Exercise details: Give back an exact copy of the lines in the records below, from the line that has "420l114-42 9 2-112" through the line that has "-.35 0 1 81", and nothing besides.

*** Material shown Section Begins ***

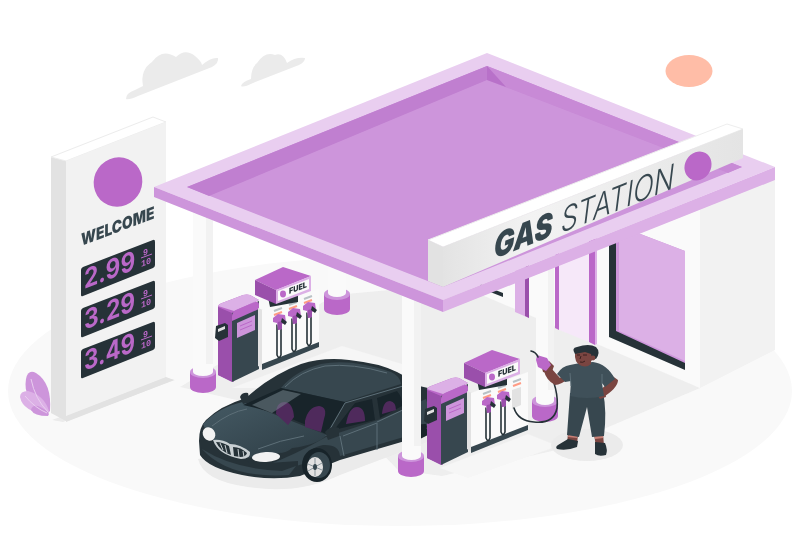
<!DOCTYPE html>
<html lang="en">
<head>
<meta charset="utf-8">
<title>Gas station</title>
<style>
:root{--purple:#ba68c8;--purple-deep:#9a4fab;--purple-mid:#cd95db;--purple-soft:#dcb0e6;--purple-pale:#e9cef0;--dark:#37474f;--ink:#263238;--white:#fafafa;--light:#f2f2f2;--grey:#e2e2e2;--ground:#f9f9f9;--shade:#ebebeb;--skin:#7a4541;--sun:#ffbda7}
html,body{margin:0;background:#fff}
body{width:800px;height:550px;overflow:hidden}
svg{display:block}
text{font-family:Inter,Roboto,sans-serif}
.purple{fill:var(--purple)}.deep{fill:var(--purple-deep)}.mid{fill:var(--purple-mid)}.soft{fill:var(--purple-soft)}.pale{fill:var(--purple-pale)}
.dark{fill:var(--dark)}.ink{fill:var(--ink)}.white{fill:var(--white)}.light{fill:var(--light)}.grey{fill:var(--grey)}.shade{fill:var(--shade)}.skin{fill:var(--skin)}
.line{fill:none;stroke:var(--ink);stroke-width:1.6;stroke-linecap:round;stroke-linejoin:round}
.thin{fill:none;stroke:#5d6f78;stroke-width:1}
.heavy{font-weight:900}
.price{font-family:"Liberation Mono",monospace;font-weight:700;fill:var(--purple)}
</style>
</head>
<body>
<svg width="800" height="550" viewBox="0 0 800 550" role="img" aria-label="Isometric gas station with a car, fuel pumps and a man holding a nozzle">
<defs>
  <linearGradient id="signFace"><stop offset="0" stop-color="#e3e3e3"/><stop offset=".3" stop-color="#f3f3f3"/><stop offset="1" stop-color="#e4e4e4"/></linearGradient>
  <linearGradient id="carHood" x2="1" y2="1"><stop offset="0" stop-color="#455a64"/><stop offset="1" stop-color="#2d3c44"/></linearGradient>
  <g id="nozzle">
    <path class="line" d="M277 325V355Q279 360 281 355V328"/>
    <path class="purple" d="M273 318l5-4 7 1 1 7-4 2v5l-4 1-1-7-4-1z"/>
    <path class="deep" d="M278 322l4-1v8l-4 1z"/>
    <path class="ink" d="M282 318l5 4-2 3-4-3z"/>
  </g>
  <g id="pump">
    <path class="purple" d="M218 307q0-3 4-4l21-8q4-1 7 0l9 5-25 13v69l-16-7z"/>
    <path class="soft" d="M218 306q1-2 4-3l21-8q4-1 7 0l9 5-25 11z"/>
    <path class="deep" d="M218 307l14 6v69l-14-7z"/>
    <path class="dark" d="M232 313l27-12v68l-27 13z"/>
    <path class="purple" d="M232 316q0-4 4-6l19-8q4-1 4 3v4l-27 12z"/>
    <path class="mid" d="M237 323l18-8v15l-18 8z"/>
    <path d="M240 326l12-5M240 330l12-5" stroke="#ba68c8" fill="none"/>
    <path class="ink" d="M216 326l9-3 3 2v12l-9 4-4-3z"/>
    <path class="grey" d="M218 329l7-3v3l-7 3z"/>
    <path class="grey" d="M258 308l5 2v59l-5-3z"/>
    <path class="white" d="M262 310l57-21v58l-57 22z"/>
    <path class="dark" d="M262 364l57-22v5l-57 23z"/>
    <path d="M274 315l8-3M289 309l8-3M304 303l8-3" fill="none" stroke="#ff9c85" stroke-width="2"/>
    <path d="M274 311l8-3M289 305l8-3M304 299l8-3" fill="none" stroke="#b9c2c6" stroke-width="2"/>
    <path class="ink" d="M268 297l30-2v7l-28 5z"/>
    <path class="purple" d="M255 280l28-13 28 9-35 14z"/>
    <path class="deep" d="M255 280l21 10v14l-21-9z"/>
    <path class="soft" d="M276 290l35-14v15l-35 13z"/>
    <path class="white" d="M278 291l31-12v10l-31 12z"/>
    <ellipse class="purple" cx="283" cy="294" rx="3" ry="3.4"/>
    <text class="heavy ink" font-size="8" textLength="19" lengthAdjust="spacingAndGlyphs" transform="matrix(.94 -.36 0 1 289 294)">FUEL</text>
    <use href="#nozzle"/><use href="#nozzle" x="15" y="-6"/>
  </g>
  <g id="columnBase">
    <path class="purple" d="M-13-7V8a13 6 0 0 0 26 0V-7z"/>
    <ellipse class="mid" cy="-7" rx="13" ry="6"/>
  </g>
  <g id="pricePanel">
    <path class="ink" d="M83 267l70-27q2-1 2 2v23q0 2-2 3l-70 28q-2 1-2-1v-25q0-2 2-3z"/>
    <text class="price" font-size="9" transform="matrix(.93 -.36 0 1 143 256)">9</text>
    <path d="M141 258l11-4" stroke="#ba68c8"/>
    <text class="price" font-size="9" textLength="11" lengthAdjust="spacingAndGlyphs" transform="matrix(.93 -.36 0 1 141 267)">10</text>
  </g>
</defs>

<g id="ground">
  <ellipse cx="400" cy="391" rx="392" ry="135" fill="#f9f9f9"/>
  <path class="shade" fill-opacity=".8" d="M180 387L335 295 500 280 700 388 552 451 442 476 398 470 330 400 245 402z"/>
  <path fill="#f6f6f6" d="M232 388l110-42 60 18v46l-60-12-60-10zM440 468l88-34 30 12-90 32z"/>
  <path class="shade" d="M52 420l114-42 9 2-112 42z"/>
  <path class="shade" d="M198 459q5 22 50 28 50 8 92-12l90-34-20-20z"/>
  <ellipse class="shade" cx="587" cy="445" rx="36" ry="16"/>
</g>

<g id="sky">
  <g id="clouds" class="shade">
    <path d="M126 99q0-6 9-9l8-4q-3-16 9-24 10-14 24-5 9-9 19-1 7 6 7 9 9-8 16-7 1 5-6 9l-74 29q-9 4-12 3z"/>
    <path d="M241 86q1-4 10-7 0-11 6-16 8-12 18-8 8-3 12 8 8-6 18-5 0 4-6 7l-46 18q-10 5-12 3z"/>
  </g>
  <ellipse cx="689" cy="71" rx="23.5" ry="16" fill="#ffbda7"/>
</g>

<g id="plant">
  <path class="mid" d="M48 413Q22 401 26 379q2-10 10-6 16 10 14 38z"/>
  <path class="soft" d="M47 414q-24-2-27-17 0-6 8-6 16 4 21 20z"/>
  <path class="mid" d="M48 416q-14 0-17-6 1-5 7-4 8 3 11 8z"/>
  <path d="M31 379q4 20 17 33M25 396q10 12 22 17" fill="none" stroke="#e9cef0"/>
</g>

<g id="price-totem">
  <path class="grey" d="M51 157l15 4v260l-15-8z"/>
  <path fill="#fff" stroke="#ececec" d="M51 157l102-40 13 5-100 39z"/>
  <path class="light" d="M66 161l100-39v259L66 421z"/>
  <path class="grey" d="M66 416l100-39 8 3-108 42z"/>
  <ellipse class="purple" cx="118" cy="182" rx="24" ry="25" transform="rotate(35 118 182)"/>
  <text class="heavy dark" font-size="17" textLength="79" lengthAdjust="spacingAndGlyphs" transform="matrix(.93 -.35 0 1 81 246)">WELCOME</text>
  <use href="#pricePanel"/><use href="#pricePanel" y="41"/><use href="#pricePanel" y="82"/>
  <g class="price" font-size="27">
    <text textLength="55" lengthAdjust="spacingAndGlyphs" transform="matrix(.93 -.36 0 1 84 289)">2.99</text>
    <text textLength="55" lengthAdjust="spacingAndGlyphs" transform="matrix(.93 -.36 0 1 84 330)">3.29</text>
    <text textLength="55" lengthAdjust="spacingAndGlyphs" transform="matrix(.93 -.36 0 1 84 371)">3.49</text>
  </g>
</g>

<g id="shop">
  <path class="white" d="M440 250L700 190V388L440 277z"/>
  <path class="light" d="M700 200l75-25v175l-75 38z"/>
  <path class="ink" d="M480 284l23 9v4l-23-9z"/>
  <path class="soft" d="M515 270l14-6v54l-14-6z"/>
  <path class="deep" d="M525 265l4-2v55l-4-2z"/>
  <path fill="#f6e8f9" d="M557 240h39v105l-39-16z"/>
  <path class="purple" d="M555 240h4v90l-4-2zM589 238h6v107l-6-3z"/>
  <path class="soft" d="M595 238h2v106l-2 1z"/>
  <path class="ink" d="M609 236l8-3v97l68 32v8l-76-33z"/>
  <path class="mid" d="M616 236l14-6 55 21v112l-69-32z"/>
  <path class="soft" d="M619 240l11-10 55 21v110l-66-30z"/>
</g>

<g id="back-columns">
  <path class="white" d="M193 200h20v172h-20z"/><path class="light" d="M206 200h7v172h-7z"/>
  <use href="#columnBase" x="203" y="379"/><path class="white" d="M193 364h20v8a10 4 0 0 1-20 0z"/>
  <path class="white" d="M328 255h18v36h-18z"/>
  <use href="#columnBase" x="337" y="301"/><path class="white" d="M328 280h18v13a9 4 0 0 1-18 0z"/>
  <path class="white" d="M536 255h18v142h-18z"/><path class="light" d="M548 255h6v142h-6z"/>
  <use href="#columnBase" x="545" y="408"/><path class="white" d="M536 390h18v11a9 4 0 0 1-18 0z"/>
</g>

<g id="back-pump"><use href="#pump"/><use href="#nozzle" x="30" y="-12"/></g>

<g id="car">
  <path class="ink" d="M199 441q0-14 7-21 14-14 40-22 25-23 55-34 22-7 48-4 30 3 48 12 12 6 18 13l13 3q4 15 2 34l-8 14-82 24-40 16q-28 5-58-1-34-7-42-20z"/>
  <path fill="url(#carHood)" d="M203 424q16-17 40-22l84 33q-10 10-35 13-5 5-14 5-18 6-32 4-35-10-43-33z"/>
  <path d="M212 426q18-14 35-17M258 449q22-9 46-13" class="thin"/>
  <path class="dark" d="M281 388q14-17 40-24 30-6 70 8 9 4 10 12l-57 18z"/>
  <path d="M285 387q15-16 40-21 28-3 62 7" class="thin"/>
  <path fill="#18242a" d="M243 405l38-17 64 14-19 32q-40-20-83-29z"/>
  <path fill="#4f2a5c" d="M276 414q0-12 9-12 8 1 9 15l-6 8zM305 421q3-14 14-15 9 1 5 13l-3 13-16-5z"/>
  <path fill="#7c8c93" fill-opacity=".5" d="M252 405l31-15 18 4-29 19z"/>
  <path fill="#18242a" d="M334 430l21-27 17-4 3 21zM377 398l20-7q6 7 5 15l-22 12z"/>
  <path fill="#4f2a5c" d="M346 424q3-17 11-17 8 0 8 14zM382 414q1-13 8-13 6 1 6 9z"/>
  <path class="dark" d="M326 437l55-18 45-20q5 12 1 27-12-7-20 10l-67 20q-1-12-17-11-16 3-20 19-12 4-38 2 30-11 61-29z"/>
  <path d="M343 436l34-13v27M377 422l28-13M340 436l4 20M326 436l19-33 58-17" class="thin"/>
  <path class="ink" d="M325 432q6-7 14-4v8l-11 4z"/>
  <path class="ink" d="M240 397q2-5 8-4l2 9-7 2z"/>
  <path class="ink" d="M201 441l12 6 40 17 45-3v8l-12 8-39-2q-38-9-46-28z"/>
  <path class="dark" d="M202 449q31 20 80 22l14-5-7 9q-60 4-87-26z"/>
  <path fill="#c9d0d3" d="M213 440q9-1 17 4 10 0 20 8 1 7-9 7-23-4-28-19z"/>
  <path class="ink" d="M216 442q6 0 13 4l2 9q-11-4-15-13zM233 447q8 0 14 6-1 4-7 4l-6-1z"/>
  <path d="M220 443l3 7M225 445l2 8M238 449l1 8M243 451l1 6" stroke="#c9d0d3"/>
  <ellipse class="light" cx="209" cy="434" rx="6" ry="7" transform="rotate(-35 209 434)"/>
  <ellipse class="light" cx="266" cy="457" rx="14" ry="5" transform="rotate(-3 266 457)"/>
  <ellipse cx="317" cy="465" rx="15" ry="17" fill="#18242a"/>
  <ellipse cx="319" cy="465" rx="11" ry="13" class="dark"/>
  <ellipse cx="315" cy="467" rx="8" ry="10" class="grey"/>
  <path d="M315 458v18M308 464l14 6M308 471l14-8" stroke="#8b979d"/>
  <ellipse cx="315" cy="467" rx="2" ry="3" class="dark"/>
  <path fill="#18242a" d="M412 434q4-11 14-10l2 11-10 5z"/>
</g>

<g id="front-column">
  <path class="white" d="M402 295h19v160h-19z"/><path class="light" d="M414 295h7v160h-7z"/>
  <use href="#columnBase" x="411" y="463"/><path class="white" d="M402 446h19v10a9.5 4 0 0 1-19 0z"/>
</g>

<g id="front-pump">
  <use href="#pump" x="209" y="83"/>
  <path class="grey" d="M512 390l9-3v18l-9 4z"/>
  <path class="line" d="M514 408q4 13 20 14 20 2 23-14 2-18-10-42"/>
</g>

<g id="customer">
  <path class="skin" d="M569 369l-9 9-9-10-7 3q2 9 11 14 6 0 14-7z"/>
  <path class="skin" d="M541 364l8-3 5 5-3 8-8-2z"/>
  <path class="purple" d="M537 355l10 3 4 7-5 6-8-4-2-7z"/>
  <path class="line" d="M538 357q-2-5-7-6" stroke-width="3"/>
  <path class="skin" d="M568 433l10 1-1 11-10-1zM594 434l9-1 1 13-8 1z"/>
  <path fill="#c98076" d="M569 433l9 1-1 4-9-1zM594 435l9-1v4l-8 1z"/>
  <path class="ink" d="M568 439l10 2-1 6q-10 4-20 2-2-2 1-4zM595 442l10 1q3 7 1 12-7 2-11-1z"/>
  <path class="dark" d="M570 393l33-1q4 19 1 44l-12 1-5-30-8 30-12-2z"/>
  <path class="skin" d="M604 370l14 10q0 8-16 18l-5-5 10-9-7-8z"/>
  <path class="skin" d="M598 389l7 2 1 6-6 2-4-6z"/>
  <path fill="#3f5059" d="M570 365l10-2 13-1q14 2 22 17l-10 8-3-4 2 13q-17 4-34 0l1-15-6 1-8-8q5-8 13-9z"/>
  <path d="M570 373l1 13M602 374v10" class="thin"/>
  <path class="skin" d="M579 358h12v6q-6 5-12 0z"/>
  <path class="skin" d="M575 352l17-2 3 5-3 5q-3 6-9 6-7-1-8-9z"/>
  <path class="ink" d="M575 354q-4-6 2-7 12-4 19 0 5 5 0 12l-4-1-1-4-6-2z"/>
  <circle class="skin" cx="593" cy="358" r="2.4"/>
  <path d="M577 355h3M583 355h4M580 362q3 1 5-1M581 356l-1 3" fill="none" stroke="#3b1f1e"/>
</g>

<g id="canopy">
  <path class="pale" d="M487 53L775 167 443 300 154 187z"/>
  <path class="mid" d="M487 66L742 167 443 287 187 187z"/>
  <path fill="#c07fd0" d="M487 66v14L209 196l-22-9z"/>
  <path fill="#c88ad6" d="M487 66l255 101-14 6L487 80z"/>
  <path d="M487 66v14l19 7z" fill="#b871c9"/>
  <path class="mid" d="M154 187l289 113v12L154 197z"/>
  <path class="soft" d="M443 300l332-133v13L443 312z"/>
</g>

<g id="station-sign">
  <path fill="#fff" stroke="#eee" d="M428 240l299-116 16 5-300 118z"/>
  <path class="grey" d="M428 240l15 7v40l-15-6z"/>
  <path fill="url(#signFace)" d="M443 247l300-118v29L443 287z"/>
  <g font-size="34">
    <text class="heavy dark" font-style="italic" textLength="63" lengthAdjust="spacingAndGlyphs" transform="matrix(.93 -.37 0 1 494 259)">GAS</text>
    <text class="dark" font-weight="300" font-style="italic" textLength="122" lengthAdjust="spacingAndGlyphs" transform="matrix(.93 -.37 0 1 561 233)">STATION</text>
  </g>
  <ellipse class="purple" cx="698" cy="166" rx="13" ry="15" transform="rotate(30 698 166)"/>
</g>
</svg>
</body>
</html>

*** Material shown Section Ends ***

Response below:
  <path class="shade" d="M52 420l114-42 9 2-112 42z"/>
  <path class="shade" d="M198 459q5 22 50 28 50 8 92-12l90-34-20-20z"/>
  <ellipse class="shade" cx="587" cy="445" rx="36" ry="16"/>
</g>

<g id="sky">
  <g id="clouds" class="shade">
    <path d="M126 99q0-6 9-9l8-4q-3-16 9-24 10-14 24-5 9-9 19-1 7 6 7 9 9-8 16-7 1 5-6 9l-74 29q-9 4-12 3z"/>
    <path d="M241 86q1-4 10-7 0-11 6-16 8-12 18-8 8-3 12 8 8-6 18-5 0 4-6 7l-46 18q-10 5-12 3z"/>
  </g>
  <ellipse cx="689" cy="71" rx="23.5" ry="16" fill="#ffbda7"/>
</g>

<g id="plant">
  <path class="mid" d="M48 413Q22 401 26 379q2-10 10-6 16 10 14 38z"/>
  <path class="soft" d="M47 414q-24-2-27-17 0-6 8-6 16 4 21 20z"/>
  <path class="mid" d="M48 416q-14 0-17-6 1-5 7-4 8 3 11 8z"/>
  <path d="M31 379q4 20 17 33M25 396q10 12 22 17" fill="none" stroke="#e9cef0"/>
</g>

<g id="price-totem">
  <path class="grey" d="M51 157l15 4v260l-15-8z"/>
  <path fill="#fff" stroke="#ececec" d="M51 157l102-40 13 5-100 39z"/>
  <path class="light" d="M66 161l100-39v259L66 421z"/>
  <path class="grey" d="M66 416l100-39 8 3-108 42z"/>
  <ellipse class="purple" cx="118" cy="182" rx="24" ry="25" transform="rotate(35 118 182)"/>
  <text class="heavy dark" font-size="17" textLength="79" lengthAdjust="spacingAndGlyphs" transform="matrix(.93 -.35 0 1 81 246)">WELCOME</text>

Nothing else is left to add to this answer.